→ Goal of the exercise
Below are records; copy every line among them that contains the word "setAttribute".

→ Excerpted data
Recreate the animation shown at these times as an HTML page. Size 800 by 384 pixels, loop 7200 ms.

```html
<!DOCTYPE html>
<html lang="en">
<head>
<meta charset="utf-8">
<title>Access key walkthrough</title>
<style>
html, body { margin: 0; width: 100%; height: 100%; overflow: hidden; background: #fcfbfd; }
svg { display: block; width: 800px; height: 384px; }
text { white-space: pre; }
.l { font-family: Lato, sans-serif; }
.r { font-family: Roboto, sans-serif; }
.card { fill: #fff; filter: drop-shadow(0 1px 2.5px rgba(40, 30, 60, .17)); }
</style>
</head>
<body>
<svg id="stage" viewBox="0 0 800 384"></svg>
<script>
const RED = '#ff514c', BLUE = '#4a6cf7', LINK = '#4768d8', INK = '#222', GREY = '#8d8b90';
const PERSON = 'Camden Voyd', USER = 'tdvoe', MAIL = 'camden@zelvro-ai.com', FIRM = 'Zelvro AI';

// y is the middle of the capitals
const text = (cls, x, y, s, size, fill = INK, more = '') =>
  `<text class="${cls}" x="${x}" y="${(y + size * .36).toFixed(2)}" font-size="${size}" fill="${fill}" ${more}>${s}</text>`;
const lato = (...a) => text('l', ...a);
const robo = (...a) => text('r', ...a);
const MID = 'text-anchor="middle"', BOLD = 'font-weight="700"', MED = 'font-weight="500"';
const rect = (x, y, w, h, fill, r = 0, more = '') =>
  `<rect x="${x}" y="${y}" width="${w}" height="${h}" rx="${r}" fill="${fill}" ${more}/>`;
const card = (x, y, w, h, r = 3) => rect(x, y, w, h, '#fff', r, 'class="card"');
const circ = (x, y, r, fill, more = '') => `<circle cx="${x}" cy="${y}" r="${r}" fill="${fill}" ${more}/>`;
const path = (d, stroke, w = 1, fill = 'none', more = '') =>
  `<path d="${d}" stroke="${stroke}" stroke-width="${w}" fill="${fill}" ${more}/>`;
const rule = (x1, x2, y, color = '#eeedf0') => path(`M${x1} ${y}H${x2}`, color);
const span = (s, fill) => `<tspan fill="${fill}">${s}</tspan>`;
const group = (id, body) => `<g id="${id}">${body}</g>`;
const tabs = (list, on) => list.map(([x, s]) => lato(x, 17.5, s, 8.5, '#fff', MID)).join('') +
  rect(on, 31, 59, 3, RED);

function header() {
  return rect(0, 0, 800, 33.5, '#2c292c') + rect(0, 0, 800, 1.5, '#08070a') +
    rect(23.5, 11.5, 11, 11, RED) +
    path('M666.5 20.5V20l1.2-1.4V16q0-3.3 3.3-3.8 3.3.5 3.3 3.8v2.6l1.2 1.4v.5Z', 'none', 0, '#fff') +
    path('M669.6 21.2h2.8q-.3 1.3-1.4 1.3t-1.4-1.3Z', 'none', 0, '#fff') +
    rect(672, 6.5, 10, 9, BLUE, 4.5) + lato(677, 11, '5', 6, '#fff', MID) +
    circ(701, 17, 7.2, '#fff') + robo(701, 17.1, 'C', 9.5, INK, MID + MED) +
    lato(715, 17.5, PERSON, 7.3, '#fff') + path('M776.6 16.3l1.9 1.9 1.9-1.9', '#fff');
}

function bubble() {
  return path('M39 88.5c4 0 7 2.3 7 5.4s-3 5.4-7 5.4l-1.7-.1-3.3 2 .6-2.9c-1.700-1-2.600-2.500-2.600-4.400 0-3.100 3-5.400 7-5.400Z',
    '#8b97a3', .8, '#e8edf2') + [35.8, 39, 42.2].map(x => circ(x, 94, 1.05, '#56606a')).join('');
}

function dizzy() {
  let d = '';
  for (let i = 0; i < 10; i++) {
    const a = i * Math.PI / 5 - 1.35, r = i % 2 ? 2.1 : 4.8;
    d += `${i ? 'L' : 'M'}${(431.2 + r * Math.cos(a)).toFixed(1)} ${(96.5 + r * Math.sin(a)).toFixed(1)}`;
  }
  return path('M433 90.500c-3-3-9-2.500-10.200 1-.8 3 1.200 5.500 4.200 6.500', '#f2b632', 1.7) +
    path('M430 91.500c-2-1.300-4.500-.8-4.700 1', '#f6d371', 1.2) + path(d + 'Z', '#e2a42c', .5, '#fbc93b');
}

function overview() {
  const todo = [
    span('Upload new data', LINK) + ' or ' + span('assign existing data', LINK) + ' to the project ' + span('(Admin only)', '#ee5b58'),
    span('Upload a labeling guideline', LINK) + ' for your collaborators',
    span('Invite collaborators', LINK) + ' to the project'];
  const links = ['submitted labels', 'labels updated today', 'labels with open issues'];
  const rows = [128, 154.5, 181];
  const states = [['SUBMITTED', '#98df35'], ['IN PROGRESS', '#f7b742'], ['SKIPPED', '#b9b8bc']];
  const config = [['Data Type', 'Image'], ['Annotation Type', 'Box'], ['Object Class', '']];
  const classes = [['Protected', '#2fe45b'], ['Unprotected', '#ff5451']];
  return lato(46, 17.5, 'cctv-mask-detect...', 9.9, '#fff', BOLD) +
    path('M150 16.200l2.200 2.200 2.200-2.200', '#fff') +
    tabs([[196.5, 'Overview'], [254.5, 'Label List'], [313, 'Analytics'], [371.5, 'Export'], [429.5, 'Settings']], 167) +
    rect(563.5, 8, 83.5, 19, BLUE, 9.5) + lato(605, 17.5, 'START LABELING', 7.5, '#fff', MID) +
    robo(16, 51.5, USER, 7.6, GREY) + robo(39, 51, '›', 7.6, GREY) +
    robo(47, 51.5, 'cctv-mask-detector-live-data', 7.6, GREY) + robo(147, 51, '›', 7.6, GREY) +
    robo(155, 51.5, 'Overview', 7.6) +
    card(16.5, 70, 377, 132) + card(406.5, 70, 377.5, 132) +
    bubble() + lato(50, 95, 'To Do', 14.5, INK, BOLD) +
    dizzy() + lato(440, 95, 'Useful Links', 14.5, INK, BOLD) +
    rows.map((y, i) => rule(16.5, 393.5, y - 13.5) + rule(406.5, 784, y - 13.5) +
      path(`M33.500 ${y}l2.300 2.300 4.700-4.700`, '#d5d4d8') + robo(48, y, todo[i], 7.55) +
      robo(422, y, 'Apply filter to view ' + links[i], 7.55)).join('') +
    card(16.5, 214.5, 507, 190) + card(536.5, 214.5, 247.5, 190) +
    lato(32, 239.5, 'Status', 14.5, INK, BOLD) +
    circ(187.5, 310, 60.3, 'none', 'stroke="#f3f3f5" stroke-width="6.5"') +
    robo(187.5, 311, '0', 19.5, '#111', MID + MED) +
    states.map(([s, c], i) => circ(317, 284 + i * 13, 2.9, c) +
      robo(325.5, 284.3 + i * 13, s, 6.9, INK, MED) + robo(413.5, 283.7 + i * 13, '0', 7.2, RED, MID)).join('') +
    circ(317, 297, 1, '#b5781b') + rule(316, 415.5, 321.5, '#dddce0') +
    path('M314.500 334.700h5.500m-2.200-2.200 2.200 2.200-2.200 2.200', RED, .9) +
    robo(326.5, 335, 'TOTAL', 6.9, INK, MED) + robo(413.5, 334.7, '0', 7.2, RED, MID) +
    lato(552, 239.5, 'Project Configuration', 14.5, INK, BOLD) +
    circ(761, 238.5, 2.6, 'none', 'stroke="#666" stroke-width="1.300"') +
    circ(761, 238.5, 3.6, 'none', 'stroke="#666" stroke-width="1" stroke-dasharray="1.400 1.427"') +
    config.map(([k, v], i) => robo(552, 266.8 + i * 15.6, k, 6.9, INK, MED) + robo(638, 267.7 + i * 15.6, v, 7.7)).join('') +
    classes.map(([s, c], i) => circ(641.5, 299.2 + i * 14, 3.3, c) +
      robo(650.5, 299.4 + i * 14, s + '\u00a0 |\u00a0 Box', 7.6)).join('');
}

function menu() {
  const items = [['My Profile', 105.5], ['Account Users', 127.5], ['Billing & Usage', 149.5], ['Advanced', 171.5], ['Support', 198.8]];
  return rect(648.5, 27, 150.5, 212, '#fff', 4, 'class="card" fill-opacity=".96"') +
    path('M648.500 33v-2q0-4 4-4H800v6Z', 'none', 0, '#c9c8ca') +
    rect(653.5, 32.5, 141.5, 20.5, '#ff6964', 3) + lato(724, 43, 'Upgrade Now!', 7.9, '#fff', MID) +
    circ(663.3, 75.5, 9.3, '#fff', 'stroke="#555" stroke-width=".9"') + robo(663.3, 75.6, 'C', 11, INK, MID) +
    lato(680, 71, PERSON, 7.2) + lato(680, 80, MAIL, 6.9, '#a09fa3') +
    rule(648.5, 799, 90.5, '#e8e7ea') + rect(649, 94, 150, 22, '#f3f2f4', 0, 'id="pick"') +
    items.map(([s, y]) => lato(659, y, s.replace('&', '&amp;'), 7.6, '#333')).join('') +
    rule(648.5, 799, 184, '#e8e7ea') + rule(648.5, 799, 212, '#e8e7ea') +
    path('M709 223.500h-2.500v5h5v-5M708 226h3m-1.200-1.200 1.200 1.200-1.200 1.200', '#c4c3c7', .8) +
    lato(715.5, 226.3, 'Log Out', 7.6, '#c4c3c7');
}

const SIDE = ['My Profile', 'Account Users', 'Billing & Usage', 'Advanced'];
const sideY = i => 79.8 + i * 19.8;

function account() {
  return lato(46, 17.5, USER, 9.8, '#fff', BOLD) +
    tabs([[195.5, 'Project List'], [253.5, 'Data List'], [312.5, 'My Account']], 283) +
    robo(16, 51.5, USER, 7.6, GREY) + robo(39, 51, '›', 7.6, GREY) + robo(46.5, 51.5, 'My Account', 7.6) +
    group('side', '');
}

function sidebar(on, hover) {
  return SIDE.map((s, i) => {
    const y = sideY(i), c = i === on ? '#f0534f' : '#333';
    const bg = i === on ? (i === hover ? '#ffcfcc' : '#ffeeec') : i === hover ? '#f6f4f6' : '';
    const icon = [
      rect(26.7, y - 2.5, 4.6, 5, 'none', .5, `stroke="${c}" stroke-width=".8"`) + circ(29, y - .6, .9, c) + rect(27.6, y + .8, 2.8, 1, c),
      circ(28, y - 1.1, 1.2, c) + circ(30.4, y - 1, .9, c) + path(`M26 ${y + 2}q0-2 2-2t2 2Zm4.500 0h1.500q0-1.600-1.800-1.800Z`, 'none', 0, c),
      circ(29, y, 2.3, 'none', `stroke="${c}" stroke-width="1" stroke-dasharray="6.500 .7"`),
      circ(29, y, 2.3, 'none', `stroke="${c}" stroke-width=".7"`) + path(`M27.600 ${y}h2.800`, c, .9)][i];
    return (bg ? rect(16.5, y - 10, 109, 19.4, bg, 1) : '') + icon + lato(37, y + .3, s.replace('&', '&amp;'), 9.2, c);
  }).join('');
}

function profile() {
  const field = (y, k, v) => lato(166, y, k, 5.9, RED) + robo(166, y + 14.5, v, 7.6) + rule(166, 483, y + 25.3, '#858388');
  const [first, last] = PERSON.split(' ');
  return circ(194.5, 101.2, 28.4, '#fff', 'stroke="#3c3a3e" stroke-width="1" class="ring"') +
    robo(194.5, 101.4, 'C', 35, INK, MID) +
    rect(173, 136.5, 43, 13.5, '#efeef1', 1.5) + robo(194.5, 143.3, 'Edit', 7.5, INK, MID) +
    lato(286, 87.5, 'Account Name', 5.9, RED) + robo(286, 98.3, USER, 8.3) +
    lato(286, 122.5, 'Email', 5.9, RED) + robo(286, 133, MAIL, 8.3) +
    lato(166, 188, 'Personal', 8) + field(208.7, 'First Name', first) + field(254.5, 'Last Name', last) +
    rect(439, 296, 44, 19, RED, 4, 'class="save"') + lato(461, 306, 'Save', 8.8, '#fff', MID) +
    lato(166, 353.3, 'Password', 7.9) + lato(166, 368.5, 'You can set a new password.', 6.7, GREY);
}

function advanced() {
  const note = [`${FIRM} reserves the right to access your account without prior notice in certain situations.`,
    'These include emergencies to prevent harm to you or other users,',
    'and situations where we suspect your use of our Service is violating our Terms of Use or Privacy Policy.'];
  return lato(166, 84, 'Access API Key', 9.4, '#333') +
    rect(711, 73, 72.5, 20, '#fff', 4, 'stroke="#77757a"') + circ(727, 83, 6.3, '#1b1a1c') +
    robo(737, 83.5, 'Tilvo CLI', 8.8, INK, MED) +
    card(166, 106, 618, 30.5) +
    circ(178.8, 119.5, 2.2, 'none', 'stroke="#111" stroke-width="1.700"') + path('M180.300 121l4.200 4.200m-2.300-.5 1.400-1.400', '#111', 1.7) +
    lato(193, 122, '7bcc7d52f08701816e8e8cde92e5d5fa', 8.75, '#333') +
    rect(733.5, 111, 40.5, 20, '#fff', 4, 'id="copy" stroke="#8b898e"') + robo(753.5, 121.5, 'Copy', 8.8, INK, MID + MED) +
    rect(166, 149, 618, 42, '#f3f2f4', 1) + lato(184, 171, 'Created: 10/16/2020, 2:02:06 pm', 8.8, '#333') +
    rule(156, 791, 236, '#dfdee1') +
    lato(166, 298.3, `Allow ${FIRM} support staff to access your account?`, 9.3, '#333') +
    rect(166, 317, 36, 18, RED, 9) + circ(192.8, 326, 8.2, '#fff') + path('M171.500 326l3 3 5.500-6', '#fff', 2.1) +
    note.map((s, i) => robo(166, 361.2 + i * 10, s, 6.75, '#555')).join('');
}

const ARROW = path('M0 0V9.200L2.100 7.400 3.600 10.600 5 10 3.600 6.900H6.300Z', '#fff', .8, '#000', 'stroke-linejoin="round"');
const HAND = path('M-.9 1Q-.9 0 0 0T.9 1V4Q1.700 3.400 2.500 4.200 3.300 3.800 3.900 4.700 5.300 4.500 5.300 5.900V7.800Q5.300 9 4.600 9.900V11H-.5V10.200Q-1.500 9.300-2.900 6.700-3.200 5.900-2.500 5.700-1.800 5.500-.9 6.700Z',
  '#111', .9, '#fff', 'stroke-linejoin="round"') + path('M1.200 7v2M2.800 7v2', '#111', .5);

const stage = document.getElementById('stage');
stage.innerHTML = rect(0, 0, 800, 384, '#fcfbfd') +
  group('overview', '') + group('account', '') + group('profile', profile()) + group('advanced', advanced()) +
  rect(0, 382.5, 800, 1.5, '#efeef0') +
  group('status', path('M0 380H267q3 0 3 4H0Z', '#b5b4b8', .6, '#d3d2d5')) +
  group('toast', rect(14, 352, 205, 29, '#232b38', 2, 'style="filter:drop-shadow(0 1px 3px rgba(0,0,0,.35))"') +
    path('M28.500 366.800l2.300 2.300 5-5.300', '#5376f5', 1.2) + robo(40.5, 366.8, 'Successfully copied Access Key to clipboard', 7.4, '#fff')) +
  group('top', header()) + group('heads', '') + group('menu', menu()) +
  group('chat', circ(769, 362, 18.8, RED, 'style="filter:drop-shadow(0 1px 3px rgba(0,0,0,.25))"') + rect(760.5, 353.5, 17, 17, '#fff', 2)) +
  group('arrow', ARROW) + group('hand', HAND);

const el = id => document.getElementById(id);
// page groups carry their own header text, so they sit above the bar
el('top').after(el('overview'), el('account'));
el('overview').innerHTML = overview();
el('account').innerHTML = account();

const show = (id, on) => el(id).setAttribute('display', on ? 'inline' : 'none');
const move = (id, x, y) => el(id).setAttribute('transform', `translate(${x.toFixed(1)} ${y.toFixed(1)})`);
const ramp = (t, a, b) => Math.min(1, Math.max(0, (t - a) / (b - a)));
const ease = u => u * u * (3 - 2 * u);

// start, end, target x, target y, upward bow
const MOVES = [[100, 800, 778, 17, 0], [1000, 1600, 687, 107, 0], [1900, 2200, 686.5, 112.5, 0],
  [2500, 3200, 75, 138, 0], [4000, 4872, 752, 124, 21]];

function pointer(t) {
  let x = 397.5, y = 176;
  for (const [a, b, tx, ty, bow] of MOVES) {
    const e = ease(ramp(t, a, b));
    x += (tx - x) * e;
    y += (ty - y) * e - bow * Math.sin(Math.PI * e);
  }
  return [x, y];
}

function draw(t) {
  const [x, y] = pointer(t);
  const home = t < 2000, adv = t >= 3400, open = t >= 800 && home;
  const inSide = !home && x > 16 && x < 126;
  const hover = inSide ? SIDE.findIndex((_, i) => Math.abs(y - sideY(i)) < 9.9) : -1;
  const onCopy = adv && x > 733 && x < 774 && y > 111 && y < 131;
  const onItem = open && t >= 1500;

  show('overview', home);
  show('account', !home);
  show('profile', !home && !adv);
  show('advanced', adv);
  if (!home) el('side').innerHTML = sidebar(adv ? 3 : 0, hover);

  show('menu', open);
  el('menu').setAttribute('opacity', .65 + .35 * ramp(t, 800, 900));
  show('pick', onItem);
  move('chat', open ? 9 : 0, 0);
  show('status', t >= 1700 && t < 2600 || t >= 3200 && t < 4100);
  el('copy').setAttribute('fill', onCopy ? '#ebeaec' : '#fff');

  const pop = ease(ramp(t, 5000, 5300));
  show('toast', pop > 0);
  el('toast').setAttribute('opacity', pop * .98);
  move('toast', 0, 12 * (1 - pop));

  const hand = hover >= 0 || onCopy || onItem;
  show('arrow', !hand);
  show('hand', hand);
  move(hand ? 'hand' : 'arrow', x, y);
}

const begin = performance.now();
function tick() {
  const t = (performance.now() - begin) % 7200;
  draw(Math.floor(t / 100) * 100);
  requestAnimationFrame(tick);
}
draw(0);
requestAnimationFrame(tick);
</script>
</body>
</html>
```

→ Result for this task
const show = (id, on) => el(id).setAttribute('display', on ? 'inline' : 'none');
const move = (id, x, y) => el(id).setAttribute('transform', `translate(${x.toFixed(1)} ${y.toFixed(1)})`);
  el('menu').setAttribute('opacity', .65 + .35 * ramp(t, 800, 900));
  el('copy').setAttribute('fill', onCopy ? '#ebeaec' : '#fff');
  el('toast').setAttribute('opacity', pop * .98);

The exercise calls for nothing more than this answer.